Format

Send to

Choose Destination
Ecotoxicology. 2014 Mar;23(2):175-91. doi: 10.1007/s10646-013-1161-y. Epub 2013 Dec 19.

Toxicological effects of the sunscreen UV filter, benzophenone-2, on planulae and in vitro cells of the coral, Stylophora pistillata.

Author information

1
Haereticus Environmental Laboratory, P.O. Box 92, Clifford, VA, 24533, USA, cadowns@haereticus-lab.org.

Abstract

Benzophenone-2 (BP-2) is an additive to personal-care products and commercial solutions that protects against the damaging effects of ultraviolet light. BP-2 is an "emerging contaminant of concern" that is often released as a pollutant through municipal and boat/ship wastewater discharges and landfill leachates, as well as through residential septic fields and unmanaged cesspits. Although BP-2 may be a contaminant on coral reefs, its environmental toxicity to reefs is unknown. This poses a potential management issue, since BP-2 is a known endocrine disruptor as well as a weak genotoxicant. We examined the effects of BP-2 on the larval form (planula) of the coral, Stylophora pistillata, as well as its toxicity to in vitro coral cells. BP-2 is a photo-toxicant; adverse effects are exacerbated in the light versus in darkness. Whether in darkness or light, BP-2 induced coral planulae to transform from a motile planktonic state to a deformed, sessile condition. Planulae exhibited an increasing rate of coral bleaching in response to increasing concentrations of BP-2. BP-2 is a genotoxicant to corals, exhibiting a strong positive relationship between DNA-AP lesions and increasing BP-2 concentrations. BP-2 exposure in the light induced extensive necrosis in both the epidermis and gastro dermis. In contrast, BP-2 exposure in darkness induced autophagy and autophagic cell death.The LC50 of BP-2 in the light for an 8 and 24 hour exposure was 120 parts per million (ppm) and 165 parts per billion (ppb), respectively. The LC50s for BP-2 in darkness for the same time points were 144 parts per million and 548 parts per billion [corrected].

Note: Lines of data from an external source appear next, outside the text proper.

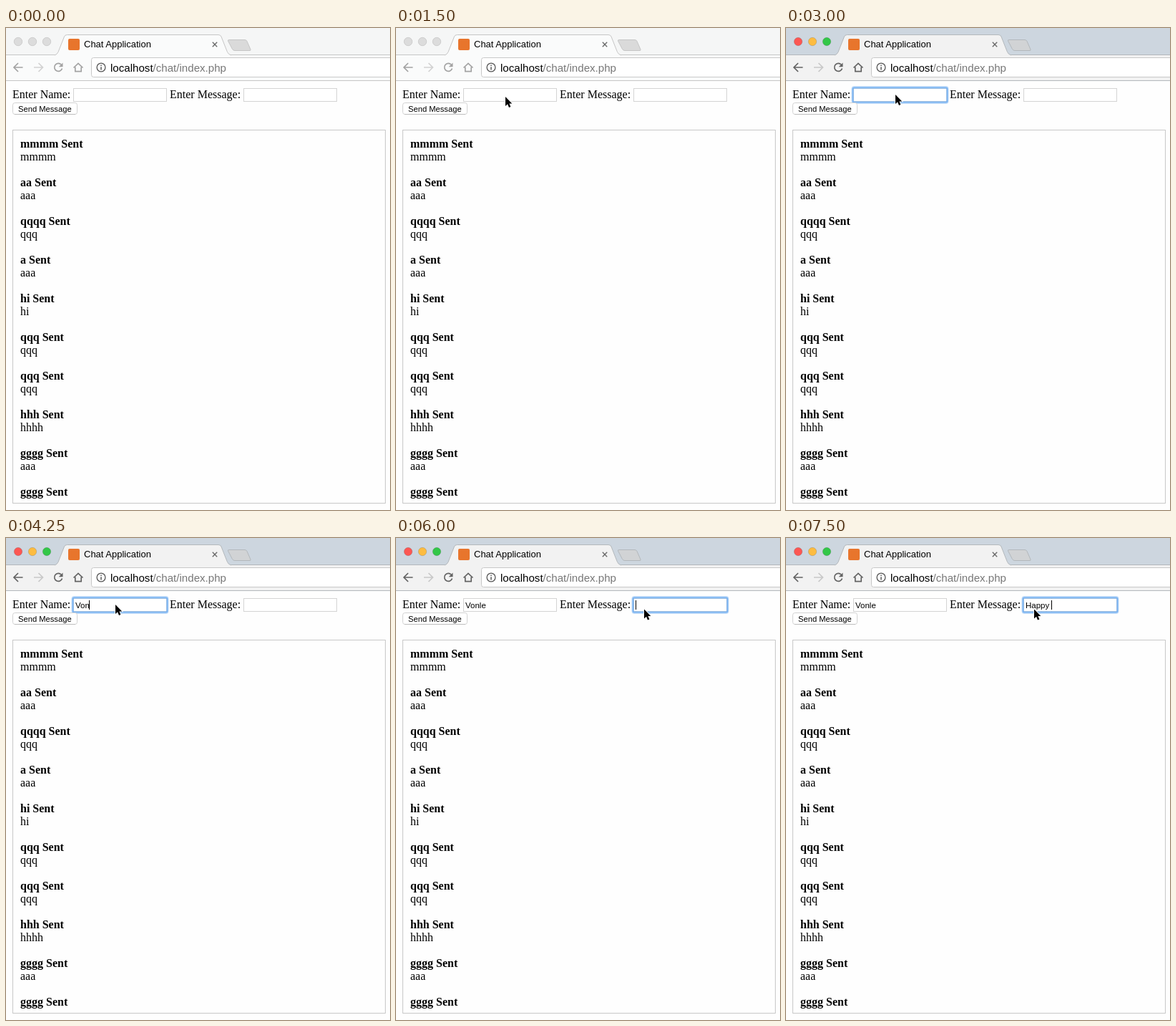
Animation, 537 px wide and 673 px high, one loop 8 s. Source, as an HTML page:

```html
<!DOCTYPE html>
<html lang="en">
<head>
<meta charset="utf-8">
<title>Chat Application</title>
<style>
  html, body { margin: 0; width: 100%; height: 100%; overflow: hidden; background: #fefefe; }
  svg { display: block; }
  text { font-family: "Liberation Sans", Arial, sans-serif; white-space: pre; }
  .page { font: 16px "Liberation Serif", Times, serif; }
  .bold { font-weight: bold; }
  .typed { font-size: 11.5px; }
  .icon { fill: none; stroke: var(--icon); stroke-width: 1.7; }
  .field { fill: #fff; stroke: #d4d4d4; }
  .ring { fill: none; stroke: #7ab3f1; stroke-width: 3; }
  #browser { --strip: #f5f6f6; --bar: #fafbfb; --edge: #c6c6c6; --icon: #a3a3a3; --faint: #d2d2d2;
    --red: #dcdcdc; --yellow: #dcdcdc; --green: #dcdcdc; --rim: #cecece; --plus: #dadada; }
  #browser.active { --strip: #cdd6df; --bar: #f2f2f2; --edge: #b3b8bc; --icon: #636363; --faint: #c8c8c8;
    --red: #fc5753; --yellow: #fdbc40; --green: #33c748; --rim: #0002; --plus: #d1d3d5; }
</style>
</head>
<body>
<svg width="537" height="673" viewBox="0 0 537 673">
  <g id="browser">
    <rect width="537" height="37" fill="var(--strip)"/>
    <rect y="37" width="537" height="36" fill="var(--bar)"/>
    <path d="M0 37.5H537M0 73.5H537" stroke="var(--edge)"/>
    <g stroke="var(--rim)">
      <circle cx="17" cy="19" r="5.7" fill="var(--red)"/>
      <circle cx="37" cy="19" r="5.7" fill="var(--yellow)"/>
      <circle cx="57" cy="19" r="5.7" fill="var(--green)"/>
    </g>
    <path d="M68 38Q71.500 37 73 33.500L81.500 12Q82.500 9.500 85.500 9.500H297Q300 9.500 301 12L309.500 33.500Q311 37 315 38" fill="var(--bar)" stroke="var(--edge)"/>
    <path d="M312 16.500H334Q336 16.500 337 18.500L342 30Q342.500 31.500 341 31.500H320Q317.500 31.500 316.500 29.500L310.500 18Q310 16.500 312 16.500Z" fill="var(--plus)" stroke="var(--edge)"/>
    <rect x="87" y="15" width="16" height="16" rx="2" fill="#e8752c"/>
    <text x="109" y="27" font-size="13">Chat Application</text>
    <path d="M288.800 19.800l6.400 6.400m0 -6.400l-6.400 6.400" stroke="#666" stroke-width="1.300"/>

    <path class="icon" d="M23.500 55H11.500M17 49L11 55L17 61"/>
    <path class="icon" d="M39 55H51M45.500 49L51.500 55L45.500 61" style="stroke:var(--faint)"/>
    <path class="icon" d="M77.300 51.200A5.500 5.500 0 1 0 78.500 56.500"/>
    <path d="M79.500 48.500V54.300H73.700Z" fill="var(--icon)"/>
    <path class="icon" d="M94.500 55.500L101 49.500L107.500 55.500M96.800 54.500V60.700H105.200V54.500" stroke-width="1.500"/>
    <rect x="119.500" y="41.500" width="430" height="27" rx="3" fill="#fff" stroke="#c8c8c8"/>
    <circle cx="133" cy="55" r="5.900" fill="none" stroke="#555" stroke-width="1.300"/>
    <path d="M133 51.400V53M133 54.200V58.600" stroke="#555" stroke-width="1.500"/>
    <text x="146" y="61" font-size="15.100">localhost<tspan fill="#777">/chat/index.php</tspan></text>
  </g>

  <text class="page" x="9" y="98">Enter Name:</text>
  <text class="page" x="229" y="98">Enter Message:</text>
  <g id="fields"></g>
  <rect x="9.500" y="104.500" width="90" height="16" rx="3" fill="#fff" stroke="#d2d2d2"/>
  <path d="M12 120.500H97" stroke="#bdbdbd"/>
  <text x="17" y="117" font-size="11.200">Send Message</text>

  <rect x="9.500" y="142.500" width="521" height="521" fill="none" stroke="#c8c8c8"/>
  <g id="log"></g>

  <path id="pointer" d="M0 0V13L3 10.300L5 15L7.400 14L5.400 9.400H9.300Z" fill="#000" stroke="#fff" stroke-width="1.600" paint-order="stroke"/>
</svg>
<script>
const DURATION = 8000;
const NAME = "Vonle", MESSAGE = "Happy ";
const $ = id => document.getElementById(id);

const messages = [["mmmm", "mmmm"], ["aa", "aaa"], ["qqqq", "qqq"], ["a", "aaa"], ["hi", "hi"],
  ["qqq", "qqq"], ["qqq", "qqq"], ["hhh", "hhhh"], ["gggg", "aaa"], ["gggg", ""]];
$("log").innerHTML = messages.map(([sender, body], i) => `
  <text class="page bold" x="20" y="${167 + 54 * i}">${sender} Sent</text>
  <text class="page" x="20" y="${185 + 54 * i}">${body}</text>`).join("");

function makeField(x) {
  const group = document.createElementNS("http://www.w3.org/2000/svg", "g");
  group.innerHTML = `
    <rect class="field" x="${x + .5}" y="84.5" width="130" height="18"/>
    <g><rect class="ring" x="${x - 1}" y="82.5" width="133" height="22" rx="2.5" opacity=".45"/>
      <rect class="ring" x="${x - .5}" y="83.5" width="132" height="20" rx="1.5" style="stroke-width:2"/></g>
    <text class="typed" x="${x + 3}" y="98"></text>
    <rect y="87" width="1" height="13"/>`;
  $("fields").append(group);
  const [, ring, text, caret] = group.children;
  return (value, focused, caretOn) => {
    ring.style.display = focused ? "" : "none";
    caret.style.display = focused && caretOn ? "" : "none";
    text.textContent = value;
    const width = value ? text.getComputedTextLength() : 0;
    caret.setAttribute("x", Math.floor(x + 3 + width));
  };
}
const drawName = makeField(94), drawMessage = makeField(332);

// Each step is [start time, value]; a value holds until the next step.
const pointerSteps = [[0, null], [250, [334, 67]], [500, [213.5, 89]], [750, [177, 95]], [1000, [169, 96]],
  [1250, [152.5, 96]], [1500, [153, 96]], [2500, [153, 93]], [5000, [163, 97]], [5250, [288, 107.5]],
  [5500, [331, 97]], [5750, [347, 99.5]]];
const nameSteps = [[0, 0], [4000, 1], [4250, 3], [4500, 4], [4750, 5]];
const messageSteps = [[0, 0], [6500, 1], [6750, 2], [7000, 4], [7250, 5], [7500, 6]];
const caretSteps = [[0, true], [3000, false], [3500, true], [5250, false], [5750, true]];
const valueAt = (steps, t) => steps.findLast(([start]) => start <= t)[1];

function draw(t) {
  $("browser").classList.toggle("active", t >= 1750);
  const caretOn = valueAt(caretSteps, t);
  drawName(NAME.slice(0, valueAt(nameSteps, t)), t >= 2500 && t < 6000, caretOn);
  drawMessage(MESSAGE.slice(0, valueAt(messageSteps, t)), t >= 6000, caretOn);
  const position = valueAt(pointerSteps, t);
  $("pointer").style.display = position ? "" : "none";
  if (position) $("pointer").setAttribute("transform", `translate(${position})`);
}

const begin = performance.now();
function tick() {
  draw((performance.now() - begin) % DURATION);
  requestAnimationFrame(tick);
}
tick();
</script>
</body>
</html>
```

PMID:
24352829
DOI:
10.1007/s10646-013-1161-y
[Indexed for MEDLINE]

Supplemental Content

Full text links

Icon for Springer
Loading ...
Support Center